Available records |

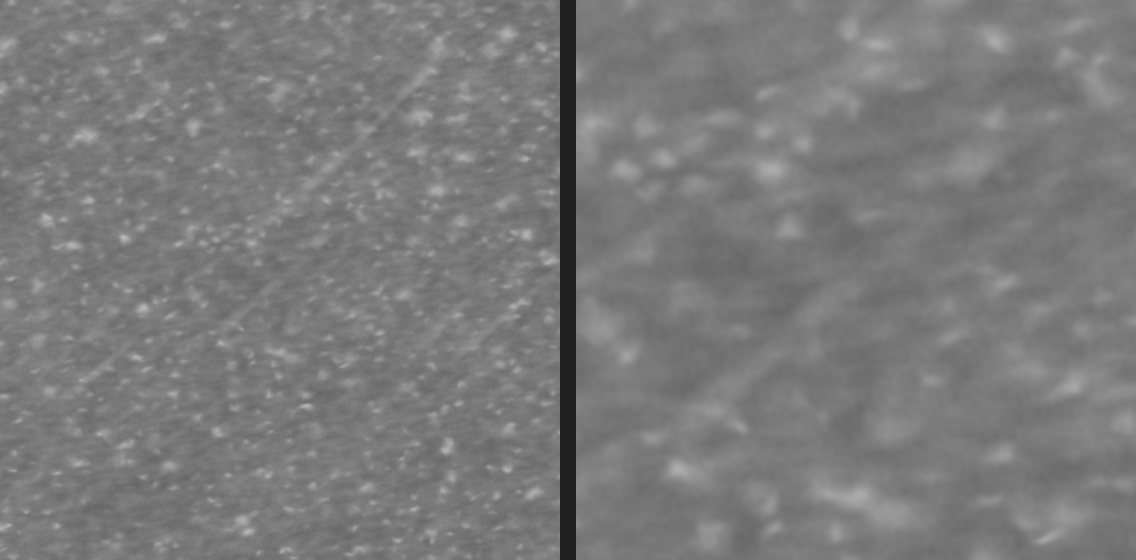
Left: the whole. Right: its middle third, enlarged.
Write a WebGL 2 fragment shader that draws this texture.

```glsl
#version 300 es
precision highp float;

// Soft grey mineral surface: layered gradient noise stretched along a slight
// tilt, faint diagonal scratches, and blurred pale specks scattered by a
// jittered grid. Specks are finer and crisper towards the bottom.

#define BASE_GREY 0.463
#define GRAIN_TILT 0.16
#define SCRATCH_ANGLE 0.72
#define CLOUD_GAIN 0.035
#define MOTTLE_GAIN 0.055
#define FIBRE_GAIN 0.050
#define SCRATCH_GAIN 0.13
#define FILM_GAIN 0.022
#define FINE_CELLS 50.0
#define FINE_GAIN 0.17
#define BROAD_CELLS 21.0
#define BROAD_GAIN 0.23

uniform vec2 u_resolution;
out vec4 fragColor;

// Integer hash giving two values in 0..1 per lattice cell.
vec2 hash2(vec2 cell, float seed) {
    uvec2 v = uvec2(ivec2(cell) + ivec2(int(seed) * 131 + 4096));
    v = v * 1664525u + 1013904223u;
    v.x += v.y * 1664525u;
    v.y += v.x * 1664525u;
    v ^= v >> 16u;
    v.x += v.y * 1664525u;
    v.y += v.x * 1664525u;
    v ^= v >> 16u;
    return vec2(v >> 8u) / 16777216.0;
}

mat2 rotation(float angle) {
    float c = cos(angle), s = sin(angle);
    return mat2(c, -s, s, c);
}

float cornerSlope(vec2 cell, vec2 offset, float seed) {
    float angle = 6.28319 * hash2(cell, seed).x;
    return dot(vec2(cos(angle), sin(angle)), offset);
}

// Gradient noise, roughly -0.7..0.7.
float gradientNoise(vec2 p, float seed) {
    vec2 cell = floor(p), f = p - cell;
    vec2 u = f * f * f * (f * (f * 6.0 - 15.0) + 10.0);
    vec2 e = vec2(1.0, 0.0);
    float low = mix(cornerSlope(cell, f, seed),
                    cornerSlope(cell + e.xy, f - e.xy, seed), u.x);
    float high = mix(cornerSlope(cell + e.yx, f - e.yx, seed),
                     cornerSlope(cell + e.xx, f - e.xx, seed), u.x);
    return mix(low, high, u.y);
}

// Soft elliptical spots, one per jittered cell; most are faint, few bright.
float specks(vec2 p, float size, float seed) {
    vec2 cell = floor(p);
    float sum = 0.0;
    for (int y = -1; y <= 1; y++) {
        for (int x = -1; x <= 1; x++) {
            vec2 id = cell + vec2(x, y);
            vec2 shape = hash2(id, seed + 1.0);
            float rarity = hash2(id, seed + 2.0).x;
            vec2 radius = size * vec2(mix(0.22, 0.36, shape.x),
                                      mix(0.15, 0.24, shape.y));
            vec2 d = (p - id - hash2(id, seed)) / radius;
            float brightness = rarity * rarity * rarity * rarity;
            sum += brightness * exp(-0.5 * dot(d, d));
        }
    }
    return sum;
}

void main() {
    vec2 uv = gl_FragCoord.xy / u_resolution.y;
    vec2 tilted = rotation(GRAIN_TILT) * uv;
    vec2 diagonal = rotation(SCRATCH_ANGLE) * uv;

    // Uneven ground from broad clouds down to film grain
    float grey = BASE_GREY;
    grey += CLOUD_GAIN * gradientNoise(tilted * vec2(5.0, 8.0), 1.0);
    grey += MOTTLE_GAIN * gradientNoise(tilted * vec2(22.0, 38.0), 2.0);
    grey += FIBRE_GAIN * gradientNoise(tilted * vec2(44.0, 86.0), 3.0);
    grey += FILM_GAIN * gradientNoise(uv * 190.0, 4.0);

    // Long faint scratches that come and go
    float bend = 0.03 * gradientNoise(uv * 2.0, 5.0);
    float scratch = gradientNoise((diagonal + vec2(0.0, bend)) * vec2(3.0, 32.0), 6.0);
    float patches = smoothstep(-0.1, 0.35, gradientNoise(uv * 3.5, 7.0));
    grey += SCRATCH_GAIN * patches * smoothstep(0.1, 0.6, scratch) * 0.6;

    // Pale specks, smaller and stronger low down
    float size = mix(0.86, 1.14, uv.y);
    float strength = mix(1.15, 0.85, uv.y);
    vec2 warp = 0.006 * vec2(gradientNoise(uv * 60.0, 8.0), gradientNoise(uv * 60.0, 9.0));
    vec2 speckUv = tilted + warp;
    grey += FINE_GAIN * strength * specks(speckUv * FINE_CELLS, size, 20.0);
    grey += BROAD_GAIN * specks(speckUv * BROAD_CELLS, size * 0.72, 30.0);

    fragColor = vec4(vec3(clamp(grey, 0.0, 1.0)), 1.0);
}
```
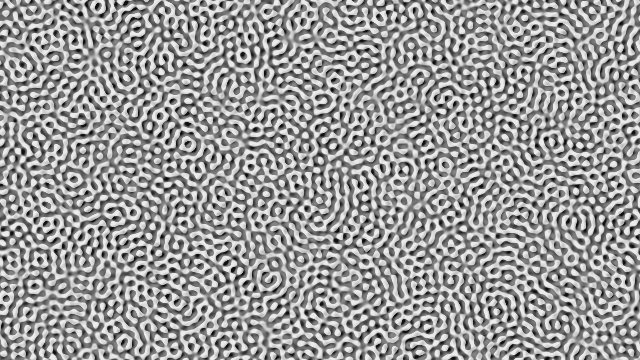
A Shadertoy shader for this pattern:

```glsl
#define WAVES_PER_HEIGHT 40.0
#define WAVE_COUNT 80
#define FREQ_SPREAD 0.14
#define RIDGE_LEVEL 0.09
#define EDGE_SOFTNESS 0.55
#define GROOVE_GRAY 0.395
#define GROOVE_SHADING 0.115
#define GROOVE_SKEW 0.025
#define RIDGE_GRAY 0.88
#define RIDGE_SHADING 0.075
#define LIGHT_DIR vec2(-0.8, 0.6)
#define SLOPE_SHARE 0.7

const float PI = 3.14159265;

float hash(float n) {
    n = fract(n * 0.1031);
    n *= n + 33.33;
    n *= n + n;
    return fract(n);
}

// Isotropic narrow-band noise: x = height, y = slope facing the light,
// z = independent stain of the same scale. All have unit variance.
vec3 labyrinth(vec2 p) {
    vec3 sum = vec3(0.0);
    for (int i = 0; i < WAVE_COUNT; i++) {
        float id = float(i);
        float angle = PI * (id + hash(id + 11.3)) / float(WAVE_COUNT);
        float stretch = 1.0 + FREQ_SPREAD * (hash(id + 137.7) - 0.5);
        vec2 dir = vec2(cos(angle), sin(angle));
        float phase = 2.0 * PI * (WAVES_PER_HEIGHT * stretch * dot(dir, p)
                                  + hash(id + 271.9));
        float stainShift = 2.0 * PI * hash(id + 419.1);
        float facing = sqrt(2.0) * stretch * dot(dir, LIGHT_DIR);
        sum += vec3(cos(phase), facing * sin(phase), cos(phase + stainShift));
    }
    return sum * sqrt(2.0 / float(WAVE_COUNT));
}

void mainImage(out vec4 fragColor, in vec2 fragCoord) {
    vec2 p = fragCoord / iResolution.y;
    vec3 relief = labyrinth(p);

    // Ridge mask, never sharper than about one pixel
    float pixelRise = PI * WAVES_PER_HEIGHT / iResolution.y;
    float soft = max(EDGE_SOFTNESS, pixelRise);
    float ridge = smoothstep(-soft, soft, relief.x - RIDGE_LEVEL);

    // Side light and stains, with a longer tail towards black
    float shade = SLOPE_SHARE * relief.y
                + sqrt(1.0 - SLOPE_SHARE * SLOPE_SHARE) * relief.z;
    float groove = GROOVE_GRAY + GROOVE_SHADING * shade
                 - GROOVE_SKEW * shade * shade;
    float crest = min(RIDGE_GRAY + RIDGE_SHADING * shade, 0.92);
    float gray = mix(max(groove, 0.06), crest, ridge);

    fragColor = vec4(vec3(gray), 1.0);
}
```
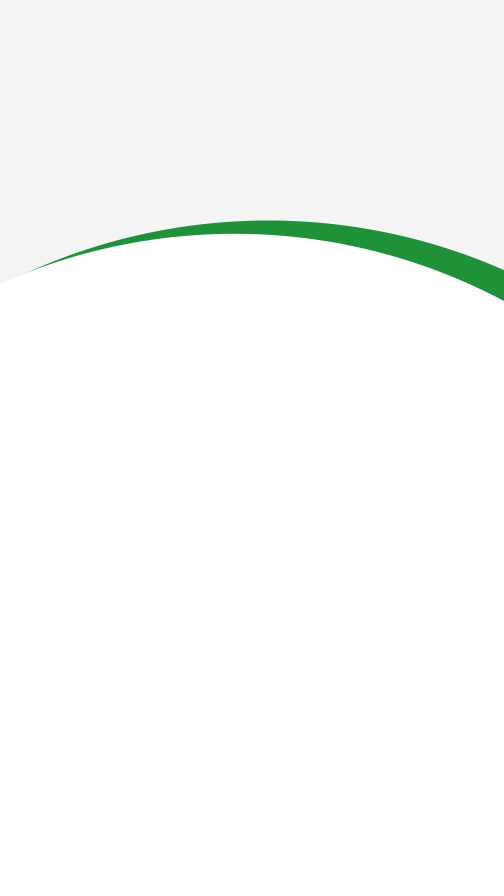
A Shadertoy shader for this background:

```glsl
const vec3 PALE_GRAY = vec3(0.957);
const vec3 LEAF_GREEN = vec3(0.122, 0.569, 0.224);
const vec3 WHITE = vec3(1.0);

// Signed distance to a circle, negative inside
float circleDistance(vec2 point, vec2 center, float radius) {
    return length(point - center) - radius;
}

// Coverage of a shape, softened over one pixel
float coverage(float dist, float pixelSize) {
    return clamp(0.5 - dist / pixelSize, 0.0, 1.0);
}

vec3 paintDisc(vec3 base, vec3 tint, vec2 point, vec2 center, float radius, float pixelSize) {
    float dist = circleDistance(point, center, radius);
    return mix(base, tint, coverage(dist, pixelSize));
}

void mainImage(out vec4 fragColor, in vec2 fragCoord) {
    // One unit is the canvas width
    float pixelSize = 1.0 / iResolution.x;
    vec2 point = fragCoord * pixelSize;

    // Two offset discs leave a tapering green crescent
    vec3 color = PALE_GRAY;
    color = paintDisc(color, LEAF_GREEN, point, vec2(0.5324, 0.1806), 1.1597, pixelSize);
    color = paintDisc(color, WHITE, point, vec2(0.4652, 0.1752), 1.1387, pixelSize);

    fragColor = vec4(color, 1.0);
}
```
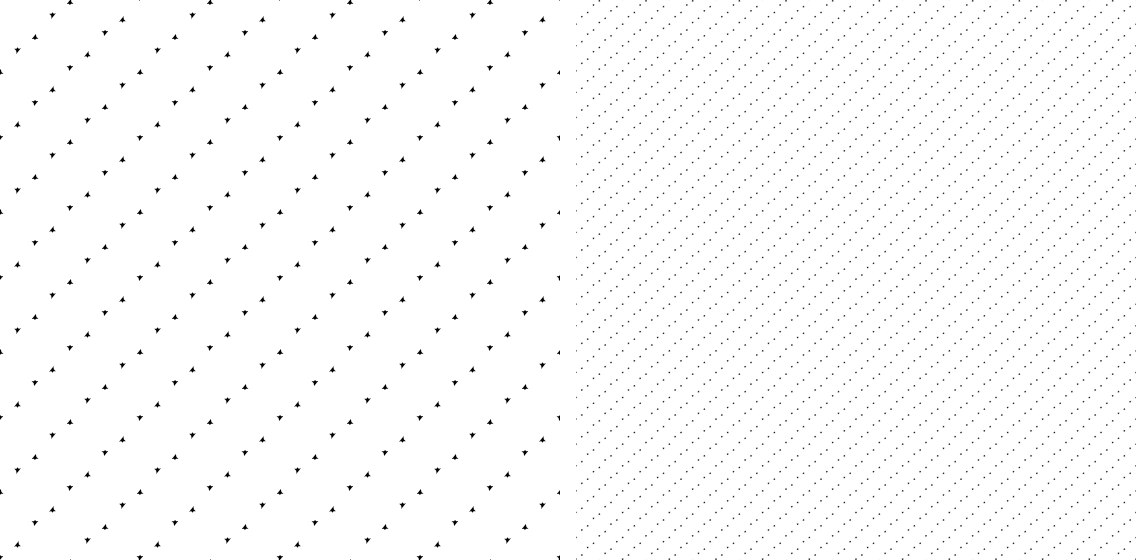
Left: one tile. Right: repeated 3 by 3.
Give the GLSL for this pattern, as a three.js fragment shader.

```glsl
// Small black four-pointed darts on white, strung along slanted rows.
// Each column shifts by 3/8 of a tile; every tile column holds one upright
// dart and one turned by half a turn, each drawn as a signed-distance outline.
varying vec2 vUv;

const float REPEATS = 4.0;        // tiles across and down
const float TILE = 192.0;         // design units per tile
const float COLUMN = 24.0;        // spacing of the columns
const float COLUMN_DROP = 72.0;   // fall from one column to the next
const float UPRIGHT_Y = 93.0;     // height of the upright dart in column 0
const float TURNED_Y = 3.0;       // height of the turned dart in column 0
const vec3 PAPER = vec3(1.0);
const vec3 INK = vec3(0.0);

// Dart outline: four tips and the notches between them
const vec2 TIP_TOP = vec2(1.2, 4.3);
const vec2 NOTCH_TOP_LEFT = vec2(-1.6, 0.8);
const vec2 TIP_LEFT = vec2(-4.3, -2.3);
const vec2 NOTCH_LOW_LEFT = vec2(-1.6, -2.2);
const vec2 TIP_BOTTOM = vec2(-0.2, -3.8);
const vec2 NOTCH_LOW_RIGHT = vec2(1.5, -2.2);
const vec2 TIP_RIGHT = vec2(4.3, -2.0);
const vec2 NOTCH_TOP_RIGHT = vec2(1.9, 0.4);

// Adds one edge: nearest squared distance in x, inside/outside sign in y
void addEdge(vec2 p, vec2 a, vec2 b, inout vec2 state) {
  vec2 e = b - a;
  vec2 w = p - a;
  vec2 nearest = w - e * clamp(dot(w, e) / dot(e, e), 0.0, 1.0);
  state.x = min(state.x, dot(nearest, nearest));
  bool above = p.y >= a.y;
  bool below = p.y < b.y;
  bool leftSide = e.x * w.y > e.y * w.x;
  if ((above && below && leftSide) || (!above && !below && !leftSide)) state.y = -state.y;
}

float dartDistance(vec2 p) {
  vec2 state = vec2(1e4, 1.0);
  addEdge(p, TIP_TOP, NOTCH_TOP_LEFT, state);
  addEdge(p, NOTCH_TOP_LEFT, TIP_LEFT, state);
  addEdge(p, TIP_LEFT, NOTCH_LOW_LEFT, state);
  addEdge(p, NOTCH_LOW_LEFT, TIP_BOTTOM, state);
  addEdge(p, TIP_BOTTOM, NOTCH_LOW_RIGHT, state);
  addEdge(p, NOTCH_LOW_RIGHT, TIP_RIGHT, state);
  addEdge(p, TIP_RIGHT, NOTCH_TOP_RIGHT, state);
  addEdge(p, NOTCH_TOP_RIGHT, TIP_TOP, state);
  return state.y * sqrt(state.x);
}

// Signed offset to the nearest copy, wrapping once per tile
float wrapTile(float y) {
  return mod(y + 0.5 * TILE, TILE) - 0.5 * TILE;
}

void main() {
  vec2 p = vUv * REPEATS * TILE;

  // Nearest column and its slanted shift
  float column = floor(p.x / COLUMN + 0.5);
  float x = p.x - column * COLUMN;
  float y = p.y + column * COLUMN_DROP;

  float upright = dartDistance(vec2(x, wrapTile(y - UPRIGHT_Y)));
  float turned = dartDistance(-vec2(x, wrapTile(y - TURNED_Y)));

  // Edge smoothing over one pixel
  float pixel = max(fwidth(vUv.x), fwidth(vUv.y)) * REPEATS * TILE;
  float ink = clamp(0.5 - min(upright, turned) / pixel, 0.0, 1.0);
  gl_FragColor = vec4(mix(PAPER, INK, ink), 1.0);
}
```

What is being asked | Copy each line of the listing that includes "faint".

Output of the task |
// tilt, faint diagonal scratches, and blurred pale specks scattered by a
// Soft elliptical spots, one per jittered cell; most are faint, few bright.
    // Long faint scratches that come and go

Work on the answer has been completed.